Purpose of review: To highlight the adverse metabolic effects of sleep disruption and to open ground for research aimed at preventive measures. This area of research is especially relevant given the increasing prevalence of voluntary sleep curtailment, sleep disorders, diabetes, and obesity.
Recent findings: Epidemiological studies have established an association between decreased self-reported sleep duration and an increased incidence of type 2 diabetes (T2D), obesity, and cardiovascular disease. Experimental laboratory studies have demonstrated that decreasing either the amount or quality of sleep decreases insulin sensitivity and decreases glucose tolerance. Experimental sleep restriction also causes physiological and behavioral changes that promote a positive energy balance. Although sleep restriction increases energy expenditure because of increased wakefulness, it can lead to a disproportionate increase in food intake, decrease in physical activity, and weight gain.

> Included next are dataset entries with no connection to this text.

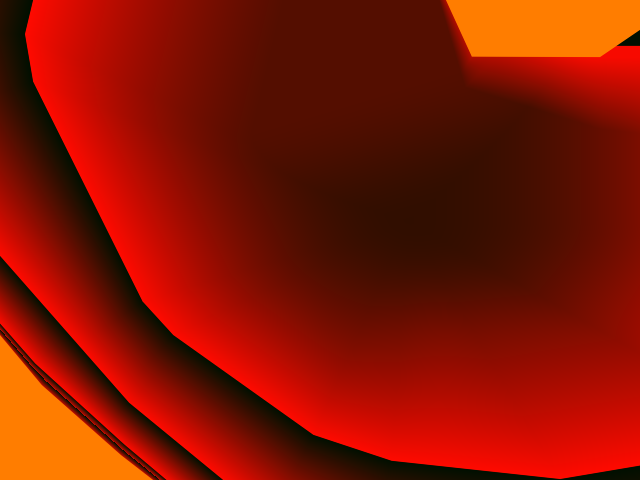
Give the GLSL for this background, as a WebGL 1 fragment shader.

```glsl
precision highp float;
uniform vec2 u_resolution;

#define ORANGE vec3(1.0, 0.49, 0.0)
#define DARK vec3(0.0, 0.06, 0.0)
#define RED vec3(1.0, 0.04, 0.0)
#define CENTRE vec2(0.851, 0.54)
#define CORE_LEVEL 0.19
#define RIM_GAIN 0.81
#define PLATEAU_GAIN 0.14
#define FLOOR_GAIN 0.5
#define RIGHT_REACH 0.8
#define SLIVER_BASE 0.9045

// Signed distance to the line a-b, positive on its left
float side(vec2 p, vec2 a, vec2 b) {
  vec2 d = normalize(b - a);
  return dot(p - a, vec2(-d.y, d.x));
}

float chain(vec2 p, vec2 a, vec2 b, vec2 c, vec2 d) {
  return min(side(p, a, b), min(side(p, b, c), side(p, c, d)));
}

float cover(float d) {
  float soft = 0.6 / u_resolution.y;
  return smoothstep(-soft, soft, d);
}

// Ramp from 0 at the inner border to 1 at the outer one
float ramp(float fromInner, float toOuter) {
  float a = max(fromInner, 0.0);
  return a / (a + max(toOuter, 0.0001));
}

// Basin facet: x keeps the distance inside, y the radius relative to the rim
void facet(vec2 p, vec2 a, vec2 b, inout vec2 basin) {
  float d = side(p, a, b);
  basin = vec2(min(basin.x, d), max(basin.y, 1.0 - d / side(CENTRE, a, b)));
}

vec2 basinShape(vec2 p) {
  vec2 s = vec2(10.0, 0.0);
  facet(p, vec2(0.069, 1.0), vec2(0.052, 0.929), s);
  facet(p, vec2(0.052, 0.929), vec2(0.069, 0.83), s);
  facet(p, vec2(0.069, 0.83), vec2(0.297, 0.372), s);
  facet(p, vec2(0.297, 0.372), vec2(0.361, 0.302), s);
  facet(p, vec2(0.361, 0.302), vec2(0.653, 0.094), s);
  facet(p, vec2(0.653, 0.094), vec2(0.816, 0.04), s);
  facet(p, vec2(0.816, 0.04), vec2(1.167, 0.002), s);
  facet(p, vec2(1.167, 0.002), vec2(1.333, 0.03), s);
  return s;
}

// Red level of the basin: dark core, bright rim, dim upper plateau
float basinLevel(vec2 p, float radius) {
  vec2 q = p - CENTRE;
  float g = clamp(max(radius, q.x / RIGHT_REACH), 0.0, 1.0);
  float level = CORE_LEVEL + RIM_GAIN * g * g;
  float plateau = CORE_LEVEL + PLATEAU_GAIN * smoothstep(0.0, 0.3, q.y - 0.3 * q.x);
  float below = smoothstep(0.0, 0.25, -q.y) * smoothstep(-0.2, 0.1, q.x);
  return max(level, plateau) + FLOOR_GAIN * g * (1.0 - g) * below;
}

void main() {
  vec2 p = gl_FragCoord.xy / u_resolution.y;
  vec2 basin = basinShape(p);

  // Nested outer borders
  float ridge = min(side(p, vec2(0.0, 0.467), vec2(0.269, 0.161)),
                    side(p, vec2(0.269, 0.161), vec2(0.465, 0.0)));
  float lip = chain(p, vec2(0.0, 0.326), vec2(0.073, 0.243),
                    vec2(0.259, 0.074), vec2(0.347, 0.0));
  float outline = chain(p, vec2(0.0, 0.302), vec2(0.087, 0.198),
                        vec2(0.252, 0.052), vec2(0.319, 0.0));

  // Opening with its glowing bevel
  vec2 corner = vec2(0.983, 0.882);
  vec2 cornerRight = vec2(1.25, 0.881);
  float opening = min(side(p, vec2(0.929, 1.0), corner), side(p, corner, cornerRight));
  float bevel = chain(p, vec2(0.915, 1.0), vec2(0.969, 0.818),
                      vec2(1.25, 0.731), vec2(1.333, 0.722));
  float hole = min(opening, side(p, cornerRight, vec2(1.333, 0.9375)));

  float inner = basinLevel(p, basin.y);
  float bevelLevel = mix(0.7, 0.97, smoothstep(1.0, 1.25, p.x));
  inner = mix(inner, bevelLevel, ramp(bevel, -opening));
  inner *= 1.0 - cover(min(p.y - SLIVER_BASE, p.x - 1.25));

  // Rings, painted from the outside in
  float level = 0.75 * fract(2.0 * ramp(-lip, outline));
  level = mix(level, ramp(-ridge, lip), cover(lip));
  level = mix(level, ramp(-basin.x, ridge), cover(ridge));
  level = mix(level, inner, cover(basin.x));

  vec3 color = mix(DARK, RED, clamp(level, 0.0, 1.0));
  color = mix(ORANGE, color, cover(outline));
  color = mix(color, ORANGE, cover(hole));
  gl_FragColor = vec4(color, 1.0);
}
```
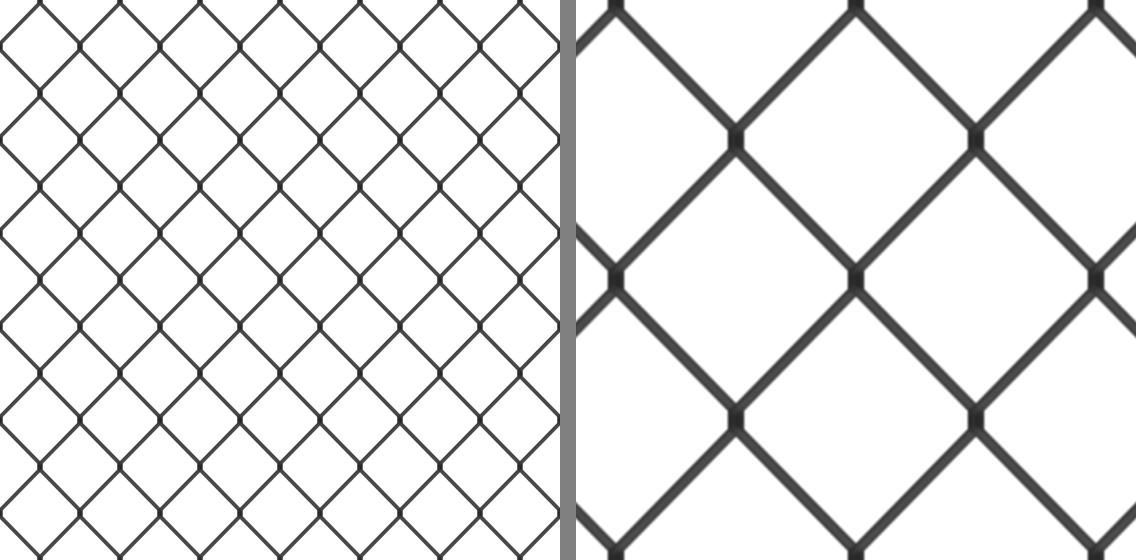
Left: the whole. Right: its middle third, enlarged.
Reproduce this pattern procedurally as a three.js fragment shader.

```glsl
varying vec2 vUv;

// Shortest vector from the segment a-b to p
vec2 offsetFromSegment(vec2 p, vec2 a, vec2 b) {
  vec2 ab = b - a;
  return p - a - ab * clamp(dot(p - a, ab) / dot(ab, ab), 0.0, 1.0);
}

vec2 shorter(vec2 a, vec2 b) {
  return dot(a, a) < dot(b, b) ? a : b;
}

// Half a zigzag: a slanted run with a short upright bend at each end
vec2 offsetFromWire(vec2 p) {
  vec2 lowBend = vec2(6.13, 0.3);
  vec2 highBend = vec2(-0.13, 6.7);
  vec2 run = offsetFromSegment(p, lowBend, highBend);
  vec2 low = offsetFromSegment(p, vec2(6.13, 0.0), lowBend);
  vec2 high = offsetFromSegment(p, highBend, vec2(-0.13, 7.0));
  return shorter(run, shorter(low, high));
}

void main() {
  // 84 units per side: 7 meshes of 12 units across, 6 of 14 units up
  vec2 p = vUv * 84.0;
  float y = mod(p.y + 7.0, 14.0) - 7.0;
  float strip = floor(p.x / 6.0);
  vec3 color = vec3(1.0);

  // Each strip holds one upright zigzag that hooks into its neighbours
  for (int i = -1; i <= 1; i++) {
    float wire = strip + float(i);
    float flip = 1.0 - 2.0 * mod(wire, 2.0);
    vec2 local = vec2(3.0 + flip * (p.x - 6.0 * wire - 3.0), abs(y));
    vec2 offset = offsetFromWire(local);
    float d = length(offset);

    // Rounded steel, a little brighter towards the lower right
    float core = 1.0 - smoothstep(0.0, 0.3, d);
    vec2 facing = offset * vec2(flip, y < 0.0 ? -1.0 : 1.0);
    float shade = 0.225 + 0.07 * core + 0.12 * dot(facing, vec2(0.7, -0.7));

    // Contact shadow where two wires hook together
    float knot = min(length(local - vec2(6.0, 0.0)), length(local - vec2(0.0, 7.0)));
    shade *= mix(0.58, 1.0, smoothstep(0.15, 0.85, knot));

    color = mix(color, vec3(shade), 1.0 - smoothstep(0.17, 0.39, d));
  }

  gl_FragColor = vec4(color, 1.0);
}
```
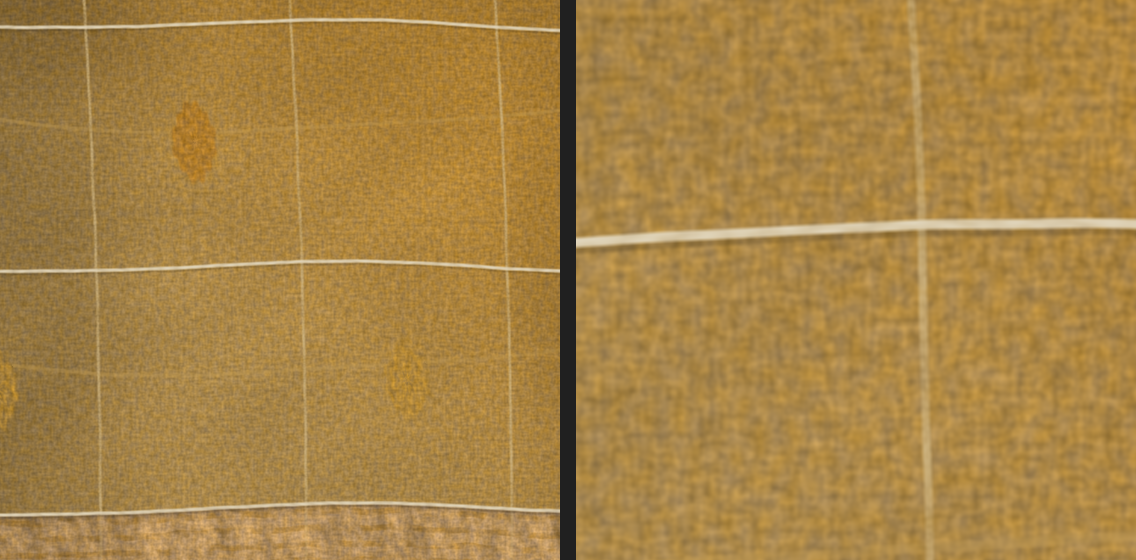
Left: the whole. Right: its middle third, enlarged.
This texture is drawn by a Shadertoy shader. Its source:

```glsl
// Golden woven cloth with pale checked threads, alternating leaf motifs and a crinkled border.

vec2 gradientAt(vec2 cell) {
    float a = 6.2832 * fract(sin(dot(cell, vec2(127.1, 311.7))) * 43758.5);
    return vec2(cos(a), sin(a));
}

float gradientNoise(vec2 p) {
    vec2 i = floor(p), f = fract(p);
    vec2 w = f * f * f * (f * (f * 6.0 - 15.0) + 10.0);
    vec2 e = vec2(1, 0);
    float low = mix(dot(gradientAt(i), f), dot(gradientAt(i + e.xy), f - e.xy), w.x);
    float high = mix(dot(gradientAt(i + e.yx), f - e.yx), dot(gradientAt(i + e.xx), f - e.xx), w.x);
    return mix(low, high, w.y);
}

// Soft-edged thread: d is the distance to its centre line
float thread(float d, float halfWidth) {
    float soft = 0.0012 + 0.7 / iResolution.y;
    return 1.0 - smoothstep(halfWidth - soft, halfWidth + soft, abs(d));
}

// Distance to the nearest whole number, signed
float toNearest(float x) {
    return x - floor(x + 0.5);
}

// Pointed leaf with a scalloped rim and ringed filling; x = coverage, y = embroidery relief
vec2 leafMotif(vec2 p, float outlined) {
    p /= vec2(0.043, 0.079);
    p.x += 0.12 * p.y * p.y * sign(p.y);
    float angle = atan(p.y, p.x);
    float r = length(vec2(p.x * (1.0 + 0.45 * p.y * p.y), p.y));
    float rim = r + 0.06 * cos(angle * 12.0);
    float cover = 1.0 - smoothstep(0.84, 1.0, rim);
    float rings = sin(rim * 19.0 + angle * 1.0) * 0.6 + 0.4 * cos(angle * 8.0 + r * 9.0);
    return vec2(cover * mix(0.72, 0.55 + 0.25 * rings, outlined), cover * rings);
}

void mainImage(out vec4 fragColor, in vec2 fragCoord) {
    vec2 uv = fragCoord / iResolution.xy;

    // Draped grid: weft lines bow upward, warp lines lean left near the top
    float bow = 0.021 * exp(-pow((uv.x - 0.63) / 0.32, 2.0)) - 0.015 * uv.x * (uv.y - 0.2);
    float wobble = 0.0016 * gradientNoise(uv * 14.0);
    vec2 pitch = vec2(0.367, 0.4355);
    vec2 grid = (uv + vec2(0.03 * uv.y * uv.y - 0.18, -bow - 0.08) + wobble) / pitch;
    vec2 cell = floor(grid);
    float border = 1.0 - smoothstep(-0.004, 0.004, grid.y);

    // Ground colour and broad light across the cloth
    vec3 color = mix(vec3(0.645, 0.515, 0.285), vec3(0.675, 0.50, 0.205),
                     smoothstep(0.45, 1.3, uv.x * 0.7 + uv.y * 0.75));
    color *= mix(0.85, 1.02, smoothstep(-0.05, 0.38, uv.x));
    color *= 1.0 - 0.13 * smoothstep(0.72, 1.05, uv.y) * (1.0 - 0.6 * uv.x);
    color *= 1.0 - 0.06 * smoothstep(0.85, 1.0, uv.x);
    color *= 1.0 + 0.05 * gradientNoise(uv * 4.0 + 3.0)
                 + 0.06 * gradientNoise(mat2(0.8, -0.6, 0.6, 0.8) * uv * vec2(5.0, 8.0));

    // Embroidered leaves in alternate cells
    vec2 local = (grid - cell - vec2(0.5, 0.515)) * pitch;
    float hasLeaf = mod(cell.x + cell.y, 2.0) * step(0.0, grid.y);
    float outlined = 1.0 - mod(cell.y, 2.0);
    vec2 leaf = hasLeaf * leafMotif(local, outlined);
    vec3 leafGold = mix(vec3(0.68, 0.465, 0.14), vec3(0.71, 0.53, 0.19), outlined);
    color = mix(color, leafGold, leaf.x);
    color *= 1.0 + 0.05 * leaf.y;

    // Border: creased beige bands with broken gold bars
    vec2 crease = uv + vec2(0.25 * uv.y, 0.006 * gradientNoise(uv * vec2(22.0, 9.0)));
    float bars = smoothstep(0.0, 0.8, sin((crease.y - bow) * 215.0))
               * smoothstep(-0.25, 0.2, gradientNoise(crease * vec2(26.0, 40.0)));
    float folds = gradientNoise(crease * vec2(38.0, 12.0)) + 0.6 * gradientNoise(crease * vec2(75.0, 50.0));
    vec3 borderColor = mix(vec3(0.70, 0.555, 0.36), vec3(0.63, 0.47, 0.22), 0.7 * bars);
    borderColor *= (1.0 + 0.24 * folds) * mix(0.88, 1.02, smoothstep(0.0, 0.35, uv.x));
    borderColor *= 1.0 - 0.15 * smoothstep(-0.035, -0.008, grid.y);
    color = mix(color, borderColor, border);

    // Weave: crossing fibres plus gold and grey flecks
    float warp = gradientNoise(uv * vec2(190.0, 62.0));
    float weft = gradientNoise(uv * vec2(62.0, 190.0) + 17.0);
    float grain = gradientNoise(uv * 230.0 + 41.0);
    float fleck = gradientNoise(uv * vec2(105.0, 80.0) + 9.0);
    color *= 1.0 + 0.13 * warp + 0.13 * weft + 0.10 * grain;
    color += vec3(0.025, -0.005, -0.085) * fleck;

    // Faint gold weft sagging through each row, hidden behind leaves
    float sag = 0.62 - 0.32 * uv.x + 0.37 * uv.x * uv.x;
    float faint = thread((grid.y - cell.y - sag) * pitch.y, 0.003);
    faint *= (1.0 - border) * (1.0 - step(0.01, leaf.x));
    color = mix(color, vec3(0.76, 0.61, 0.33), faint * (0.36 + 0.3 * gradientNoise(uv * 9.0)));

    // Pale warp threads, uneven and nearly lost in the border
    float warpLine = thread(toNearest(grid.x) * pitch.x, 0.0024);
    float warpWear = 0.62 + 0.4 * gradientNoise(uv * vec2(5.0, 24.0)) + 0.25 * grain;
    color = mix(color, vec3(0.80, 0.70, 0.50), warpLine * warpWear * mix(1.0, 0.4, border));

    // Bright weft threads, each with a thin shadow below
    float weftDistance = toNearest(grid.y) * pitch.y;
    float onCloth = step(-0.5, grid.y);
    color *= 1.0 - 0.14 * onCloth * thread(weftDistance + 0.005, 0.002);
    float weftLine = onCloth * thread(weftDistance, 0.0029);
    color = mix(color, vec3(0.87, 0.82, 0.71), weftLine * (0.92 + 0.25 * weft));

    fragColor = vec4(clamp(color, 0.0, 1.0), 1.0);
}
```
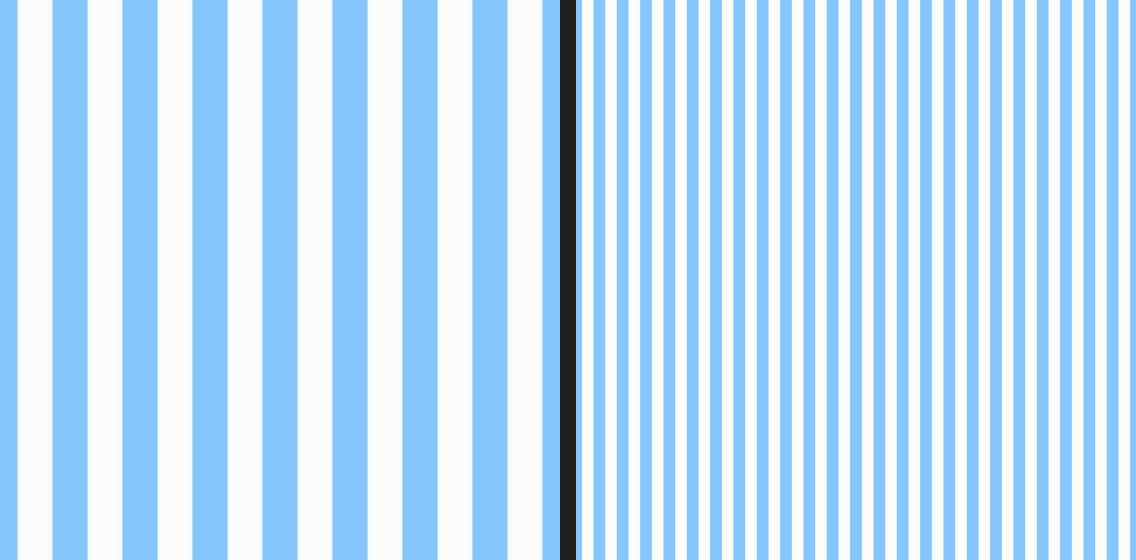
Left, the tile; right, the same tile 3 across and 3 down.
A WebGL 2 fragment shader for this pattern:

```glsl
#version 300 es
precision highp float;
// Eight vertical sky-blue stripes on warm white, with dull rims and icy halos.

uniform vec2 u_resolution;
out vec4 fragColor;

const float STRIPES = 8.0;
const float RIM_WIDTH = 0.0036;   // dull band just inside the blue
const float FRINGE_WIDTH = 0.0012; // pale step just outside the blue
const float HALO_WIDTH = 0.0088;  // icy tint reaching into the white

const vec3 SKY_BLUE = vec3(0.52, 0.78, 0.99);
const vec3 DULL_BLUE = vec3(0.58, 0.76, 0.91);
const vec3 PALE_BLUE = vec3(0.84, 0.96, 1.00);
const vec3 ICE_WHITE = vec3(0.96, 0.99, 1.00);
const vec3 WARM_WHITE = vec3(0.99, 0.99, 0.98);

float hash(float n) {
    return fract(sin(n * 12.9898 + 4.1) * 437.585);
}

// Signed distance to the nearest stripe edge, negative inside the blue.
// A stripe is centred on x = 0, so it wraps across the tile border.
float stripeDistance(float x, float count) {
    float fromCentre = abs(fract(x * count + 0.5) - 0.5);
    return (fromCentre - 0.25) / count;
}

// Each half period holds one edge; the index wraps with the tile.
float edgeIndex(float x, float count) {
    return mod(floor(x * count * 2.0), count * 2.0);
}

float stepSmooth(float edge, float value, float blur) {
    return smoothstep(edge - blur, edge + blur, value);
}

vec3 stripeColor(float dist, float rimStrength, float blur) {
    vec3 rim = mix(SKY_BLUE, DULL_BLUE, rimStrength);
    vec3 color = mix(SKY_BLUE, rim, stepSmooth(-RIM_WIDTH, dist, blur));
    color = mix(color, PALE_BLUE, stepSmooth(0.0, dist, blur));
    color = mix(color, ICE_WHITE, stepSmooth(FRINGE_WIDTH, dist, blur));
    return mix(color, WARM_WHITE, stepSmooth(HALO_WIDTH, dist, blur));
}

void main() {
    vec2 uv = gl_FragCoord.xy / u_resolution;
    float blur = max(0.6 / u_resolution.x, 0.0006);

    // Slight difference in rim strength from edge to edge.
    float rimStrength = mix(0.65, 1.0, hash(edgeIndex(uv.x, STRIPES)));
    float dist = stripeDistance(uv.x, STRIPES);
    fragColor = vec4(stripeColor(dist, rimStrength, blur), 1.0);
}
```
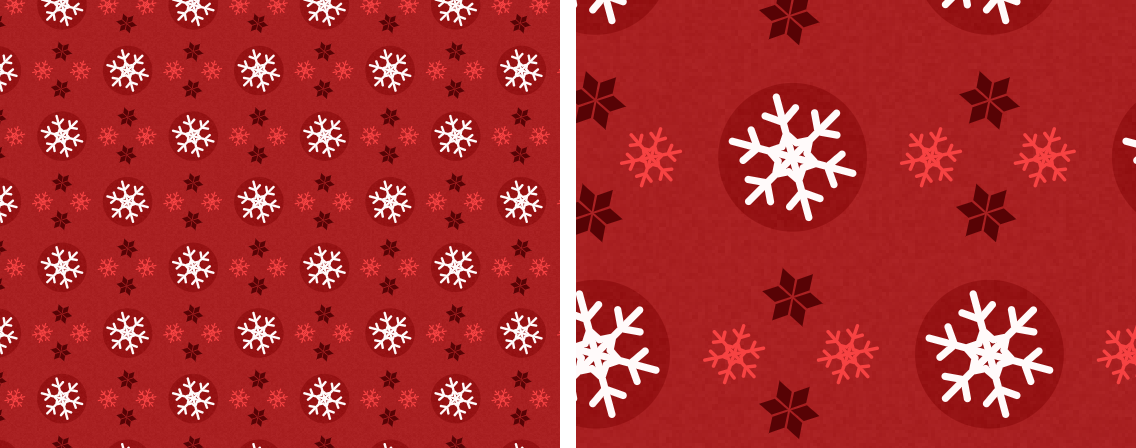
Left, the full canvas; right, a detail of the centre.
Give the GLSL for this pattern, as a WebGL 2 fragment shader.

```glsl
#version 300 es
precision highp float;
// Festive red paper: white snowflakes on discs alternating with clusters of small flakes and dark stars.
uniform vec2 u_resolution;
out vec4 outColor;

const float PI = 3.14159265;

float hash(vec2 p) {
    return fract(sin(dot(p, vec2(127.1, 311.7))) * 43758.5453);
}

float segment(vec2 p, vec2 a, vec2 b) {
    vec2 ab = b - a;
    return length(p - a - ab * clamp(dot(p - a, ab) / dot(ab, ab), 0.0, 1.0));
}

// Fold the plane into half of one arm of a six-armed figure
vec2 foldSix(vec2 p, float turn) {
    float a = atan(p.y, p.x) - turn;
    a = abs(mod(a + PI / 6.0, PI / 3.0) - PI / 6.0);
    return length(p) * vec2(cos(a), sin(a));
}

// Snowflake of radius 30: spoke, outer barb and star-shaped heart
float snowflake(vec2 p, float turn) {
    vec2 q = foldSix(p, turn);
    float d = segment(q, vec2(0.0), vec2(28.5, 0.0));
    d = min(d, segment(q, vec2(16.5, 0.0), vec2(21.5, 7.2)));
    d = min(d, segment(q, vec2(11.0, 0.0), 6.8 * vec2(cos(PI / 6.0), 0.5)));
    return d - 1.65;
}

// Star of six separate rhombic petals, radius 14
float petalStar(vec2 p, float turn) {
    vec2 q = foldSix(p, turn);
    return (abs(q.x - 7.5) / 6.6 + q.y / 3.7 - 1.0) * 3.2;
}

void main() {
    // The canvas is 768 units wide
    float unitsPerPixel = 768.0 / u_resolution.x;
    vec2 p = gl_FragCoord.xy * unitsPerPixel;

    // Checkerboard of cells, 90 units to a side
    vec2 grid = (p - vec2(85.0, 427.7)) / 90.0;
    vec2 cell = floor(grid + 0.5);
    vec2 local = (grid - cell) * 90.0;
    bool isDisc = mod(cell.x + cell.y, 2.0) < 0.5;

    vec3 color = vec3(0.662, 0.125, 0.130);
    if (isDisc) {
        float disc = clamp(0.5 - (length(local) - 34.0) / unitsPerPixel, 0.0, 1.0);
        color = mix(color, vec3(0.585, 0.070, 0.075), disc);
    }

    // Fine paper grain
    float grain = hash(floor(p / 1.5)) + hash(floor(p / 3.0) + 57.0) - 1.0;
    color += 0.018 * grain;

    if (isDisc) {
        float flake = clamp(0.5 - snowflake(local, -0.26) / unitsPerPixel, 0.0, 1.0);
        color = mix(color, vec3(1.0, 0.98, 0.98), flake);
    } else {
        // Small flakes left and right, dark stars above and below
        vec2 side = vec2(abs(local.x + 0.7) - 26.0, local.y);
        side.x *= local.x < -0.7 ? -1.0 : 1.0;
        float small = snowflake(side / 0.48, 0.2) * 0.48;
        color = mix(color, vec3(0.97, 0.26, 0.26), clamp(0.5 - small / unitsPerPixel, 0.0, 1.0));

        vec2 stack = local - vec2(local.y > 0.0 ? 0.0 : -1.5, local.y > 0.0 ? 26.0 : -25.5);
        float star = petalStar(stack, -0.2);
        color = mix(color, vec3(0.34, 0.012, 0.018), clamp(0.5 - star / unitsPerPixel, 0.0, 1.0));
    }
    outColor = vec4(color, 1.0);
}
```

Summary: Sleep disruption has detrimental effects on metabolic health. These insights may help in the development of new preventive and therapeutic approaches against obesity and T2D based on increasing the quality and/or quantity of sleep.